Warm French weather brings out mosquitoes: How to avoid being bitten
Try these natural and chemical methods to avoid becoming a snack for disease-carrying insects
The arrival of spring has brought welcome sunshine, blue skies and rising temperatures - but also the less-welcome return of mosquitoes, notably in the south of France.
Mosquitoes live on average for seven days, but do not usually stray more than around 200 metres from where they hatch. This means that if they hatch near your window or home, they will likely stay there.
According to the website Vigilance Moustiques - which encourages people in France to contact them if they see the insects, tiger mosquitoes have also now colonised 63 departments. You can also report mosquitoes on the government-backed Signalement Moustique site.
But the more pressing concern for many people is avoiding being bitten. There are a number of ways to repel the insects, whose bites can cause a rash, and which can carry a number of diseases.
Avoid standing water
Mosquitoes lay their eggs in water. They love swampy areas and waterlogged ditches - and they will gather in urban areas where water collects - including tubs and planters near houses. Avoid, or ensure that water is removed and replaced regularly.
Keep mosquitoes out of rooms at home by fitting a mosquito net on windows and doors if possible, or around your bed so you don't get bitten as you sleep.
Citronella candles are effective in small or confined areas - but be aware that some non-organic candles can release toxic substances. Try to use organic products if possible, or make them yourself.
Lemongrass, geraniums, garlic, rosemary and mint are among the plants that naturally repel mosquitoes. Find out more here
Chemical methods - repellent plugs
If you don't have a mosquito net on your window, plugs that release repellent chemicals will work. Be aware that the most commonly available contain insecticides that may affect the health of children and pregnant women - though more organic products are now on the market.

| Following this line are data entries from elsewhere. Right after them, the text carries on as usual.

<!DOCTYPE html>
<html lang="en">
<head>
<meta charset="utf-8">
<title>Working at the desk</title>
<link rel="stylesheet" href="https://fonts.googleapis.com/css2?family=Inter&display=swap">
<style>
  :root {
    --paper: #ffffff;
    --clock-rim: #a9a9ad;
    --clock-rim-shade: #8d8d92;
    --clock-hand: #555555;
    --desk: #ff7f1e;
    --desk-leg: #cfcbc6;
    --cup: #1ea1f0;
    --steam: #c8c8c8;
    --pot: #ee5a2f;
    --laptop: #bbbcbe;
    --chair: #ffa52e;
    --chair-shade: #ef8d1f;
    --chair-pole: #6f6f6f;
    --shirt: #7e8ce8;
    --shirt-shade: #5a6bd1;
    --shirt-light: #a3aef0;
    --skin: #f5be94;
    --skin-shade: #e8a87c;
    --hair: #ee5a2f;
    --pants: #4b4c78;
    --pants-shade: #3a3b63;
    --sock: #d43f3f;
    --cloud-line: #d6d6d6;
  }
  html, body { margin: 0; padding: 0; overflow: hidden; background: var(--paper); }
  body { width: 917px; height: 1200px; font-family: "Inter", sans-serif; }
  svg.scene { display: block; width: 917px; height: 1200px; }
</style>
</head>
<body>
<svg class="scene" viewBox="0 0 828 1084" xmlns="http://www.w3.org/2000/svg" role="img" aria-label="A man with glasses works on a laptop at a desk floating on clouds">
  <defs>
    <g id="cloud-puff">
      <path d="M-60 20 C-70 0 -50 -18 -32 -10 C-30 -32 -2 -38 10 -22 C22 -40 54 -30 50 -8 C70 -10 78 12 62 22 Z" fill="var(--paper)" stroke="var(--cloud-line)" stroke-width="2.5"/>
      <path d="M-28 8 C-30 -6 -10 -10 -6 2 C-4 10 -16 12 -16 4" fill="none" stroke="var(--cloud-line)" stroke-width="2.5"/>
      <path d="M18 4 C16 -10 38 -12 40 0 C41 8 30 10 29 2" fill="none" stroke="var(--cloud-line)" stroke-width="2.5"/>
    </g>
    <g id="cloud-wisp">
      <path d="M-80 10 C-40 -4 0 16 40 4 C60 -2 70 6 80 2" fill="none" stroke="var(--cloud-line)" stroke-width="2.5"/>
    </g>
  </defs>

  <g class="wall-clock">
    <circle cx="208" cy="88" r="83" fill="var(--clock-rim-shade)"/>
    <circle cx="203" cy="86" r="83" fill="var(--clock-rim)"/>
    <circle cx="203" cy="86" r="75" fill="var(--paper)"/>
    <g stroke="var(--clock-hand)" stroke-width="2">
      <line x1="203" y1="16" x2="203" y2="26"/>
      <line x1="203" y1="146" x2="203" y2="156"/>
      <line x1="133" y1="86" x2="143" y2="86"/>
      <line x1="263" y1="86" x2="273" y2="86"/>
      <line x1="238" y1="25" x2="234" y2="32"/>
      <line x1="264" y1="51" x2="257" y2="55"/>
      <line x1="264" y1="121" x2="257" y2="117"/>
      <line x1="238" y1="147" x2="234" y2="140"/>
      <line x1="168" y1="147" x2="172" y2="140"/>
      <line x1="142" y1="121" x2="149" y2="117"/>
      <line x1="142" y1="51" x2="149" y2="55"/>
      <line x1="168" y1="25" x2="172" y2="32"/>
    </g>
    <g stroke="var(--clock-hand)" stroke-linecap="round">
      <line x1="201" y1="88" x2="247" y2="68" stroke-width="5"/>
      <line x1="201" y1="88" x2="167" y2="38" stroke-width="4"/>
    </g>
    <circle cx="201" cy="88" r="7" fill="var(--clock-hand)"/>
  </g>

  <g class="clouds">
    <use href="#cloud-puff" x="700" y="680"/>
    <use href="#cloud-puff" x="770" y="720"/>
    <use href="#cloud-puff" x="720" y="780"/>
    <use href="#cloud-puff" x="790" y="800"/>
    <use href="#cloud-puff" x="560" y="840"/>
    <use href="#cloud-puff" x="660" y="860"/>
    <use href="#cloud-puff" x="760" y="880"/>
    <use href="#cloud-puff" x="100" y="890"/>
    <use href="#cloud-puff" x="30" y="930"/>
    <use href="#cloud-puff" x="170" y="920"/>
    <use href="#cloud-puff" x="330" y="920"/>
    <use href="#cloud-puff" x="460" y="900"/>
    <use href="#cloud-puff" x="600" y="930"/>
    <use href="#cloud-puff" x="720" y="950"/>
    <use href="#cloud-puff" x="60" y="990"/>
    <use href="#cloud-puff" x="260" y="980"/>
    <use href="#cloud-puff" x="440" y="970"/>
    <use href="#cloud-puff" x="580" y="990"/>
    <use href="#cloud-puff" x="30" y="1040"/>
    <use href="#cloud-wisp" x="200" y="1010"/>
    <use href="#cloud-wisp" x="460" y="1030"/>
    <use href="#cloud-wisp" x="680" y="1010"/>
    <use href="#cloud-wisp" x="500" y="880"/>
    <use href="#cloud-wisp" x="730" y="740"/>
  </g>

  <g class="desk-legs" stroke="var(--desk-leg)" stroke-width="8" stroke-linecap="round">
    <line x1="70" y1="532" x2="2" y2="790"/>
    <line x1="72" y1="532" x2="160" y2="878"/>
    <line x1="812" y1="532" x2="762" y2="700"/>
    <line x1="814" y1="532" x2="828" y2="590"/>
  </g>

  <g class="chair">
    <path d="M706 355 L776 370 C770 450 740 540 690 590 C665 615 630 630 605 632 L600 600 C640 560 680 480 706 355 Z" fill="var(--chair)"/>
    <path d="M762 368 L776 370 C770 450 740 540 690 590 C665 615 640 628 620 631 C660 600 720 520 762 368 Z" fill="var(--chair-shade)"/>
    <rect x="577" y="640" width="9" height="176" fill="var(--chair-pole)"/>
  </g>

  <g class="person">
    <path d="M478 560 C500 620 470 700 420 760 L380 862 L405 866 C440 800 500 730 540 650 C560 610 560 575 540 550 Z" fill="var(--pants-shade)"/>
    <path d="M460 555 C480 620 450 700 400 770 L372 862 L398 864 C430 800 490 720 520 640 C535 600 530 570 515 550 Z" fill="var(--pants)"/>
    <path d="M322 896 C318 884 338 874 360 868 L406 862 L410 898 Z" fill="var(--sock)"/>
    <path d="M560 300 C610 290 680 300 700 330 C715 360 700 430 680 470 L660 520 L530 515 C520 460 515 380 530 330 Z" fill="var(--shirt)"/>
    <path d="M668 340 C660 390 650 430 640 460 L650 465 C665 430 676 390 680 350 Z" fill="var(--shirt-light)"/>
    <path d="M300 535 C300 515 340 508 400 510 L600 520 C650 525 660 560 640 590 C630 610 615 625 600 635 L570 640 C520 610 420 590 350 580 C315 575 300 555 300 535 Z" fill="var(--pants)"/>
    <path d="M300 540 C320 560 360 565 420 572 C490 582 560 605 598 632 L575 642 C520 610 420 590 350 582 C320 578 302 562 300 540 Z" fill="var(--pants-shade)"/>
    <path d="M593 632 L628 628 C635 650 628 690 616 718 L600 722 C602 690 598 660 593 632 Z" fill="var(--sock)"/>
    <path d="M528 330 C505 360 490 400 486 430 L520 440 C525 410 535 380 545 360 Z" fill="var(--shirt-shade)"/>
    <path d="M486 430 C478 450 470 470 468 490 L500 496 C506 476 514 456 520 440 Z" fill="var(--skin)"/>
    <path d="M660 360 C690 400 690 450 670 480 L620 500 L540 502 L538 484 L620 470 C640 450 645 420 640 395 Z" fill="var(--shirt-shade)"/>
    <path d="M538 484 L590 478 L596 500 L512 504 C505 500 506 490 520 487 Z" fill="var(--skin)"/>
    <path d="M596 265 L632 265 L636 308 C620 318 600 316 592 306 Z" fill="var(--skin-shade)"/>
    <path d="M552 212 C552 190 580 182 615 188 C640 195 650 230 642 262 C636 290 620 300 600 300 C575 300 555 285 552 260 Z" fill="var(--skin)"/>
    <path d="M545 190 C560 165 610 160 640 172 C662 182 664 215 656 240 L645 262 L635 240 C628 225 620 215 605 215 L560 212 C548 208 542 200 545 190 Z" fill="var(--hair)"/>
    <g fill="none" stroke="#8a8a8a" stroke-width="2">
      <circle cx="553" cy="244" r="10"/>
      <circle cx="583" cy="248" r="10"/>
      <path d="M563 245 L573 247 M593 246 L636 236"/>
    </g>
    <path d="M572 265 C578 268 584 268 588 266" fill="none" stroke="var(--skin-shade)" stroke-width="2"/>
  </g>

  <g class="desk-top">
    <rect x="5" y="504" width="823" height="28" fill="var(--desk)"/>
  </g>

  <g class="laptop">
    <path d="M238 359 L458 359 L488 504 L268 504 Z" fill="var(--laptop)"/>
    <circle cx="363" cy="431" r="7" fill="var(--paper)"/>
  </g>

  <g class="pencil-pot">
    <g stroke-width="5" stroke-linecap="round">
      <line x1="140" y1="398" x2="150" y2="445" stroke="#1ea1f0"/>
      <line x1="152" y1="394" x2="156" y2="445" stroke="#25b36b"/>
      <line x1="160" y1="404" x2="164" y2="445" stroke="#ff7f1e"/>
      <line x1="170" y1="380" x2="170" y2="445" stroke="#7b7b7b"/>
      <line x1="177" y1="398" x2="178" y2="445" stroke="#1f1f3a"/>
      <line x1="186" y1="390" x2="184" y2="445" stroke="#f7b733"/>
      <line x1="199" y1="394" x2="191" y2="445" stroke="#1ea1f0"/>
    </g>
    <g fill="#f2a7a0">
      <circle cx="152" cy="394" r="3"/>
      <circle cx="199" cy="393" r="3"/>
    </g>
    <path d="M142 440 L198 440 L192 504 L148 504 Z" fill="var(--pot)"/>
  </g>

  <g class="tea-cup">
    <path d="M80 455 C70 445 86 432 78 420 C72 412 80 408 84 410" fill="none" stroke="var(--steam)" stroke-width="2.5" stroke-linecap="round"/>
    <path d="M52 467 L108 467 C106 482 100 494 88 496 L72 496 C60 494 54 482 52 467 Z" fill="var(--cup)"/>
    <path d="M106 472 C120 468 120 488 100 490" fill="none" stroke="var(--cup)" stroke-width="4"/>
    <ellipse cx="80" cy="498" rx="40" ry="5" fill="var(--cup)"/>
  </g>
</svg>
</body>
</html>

The effectiveness of chemical repellents in cream or spray form vary depending on their composition - these are the mosquito repellents that work best. The most effective are based on DEET at concentrations of 25% to 30%. But it warned that such products may be harmful to children under the age of six and pregnant women.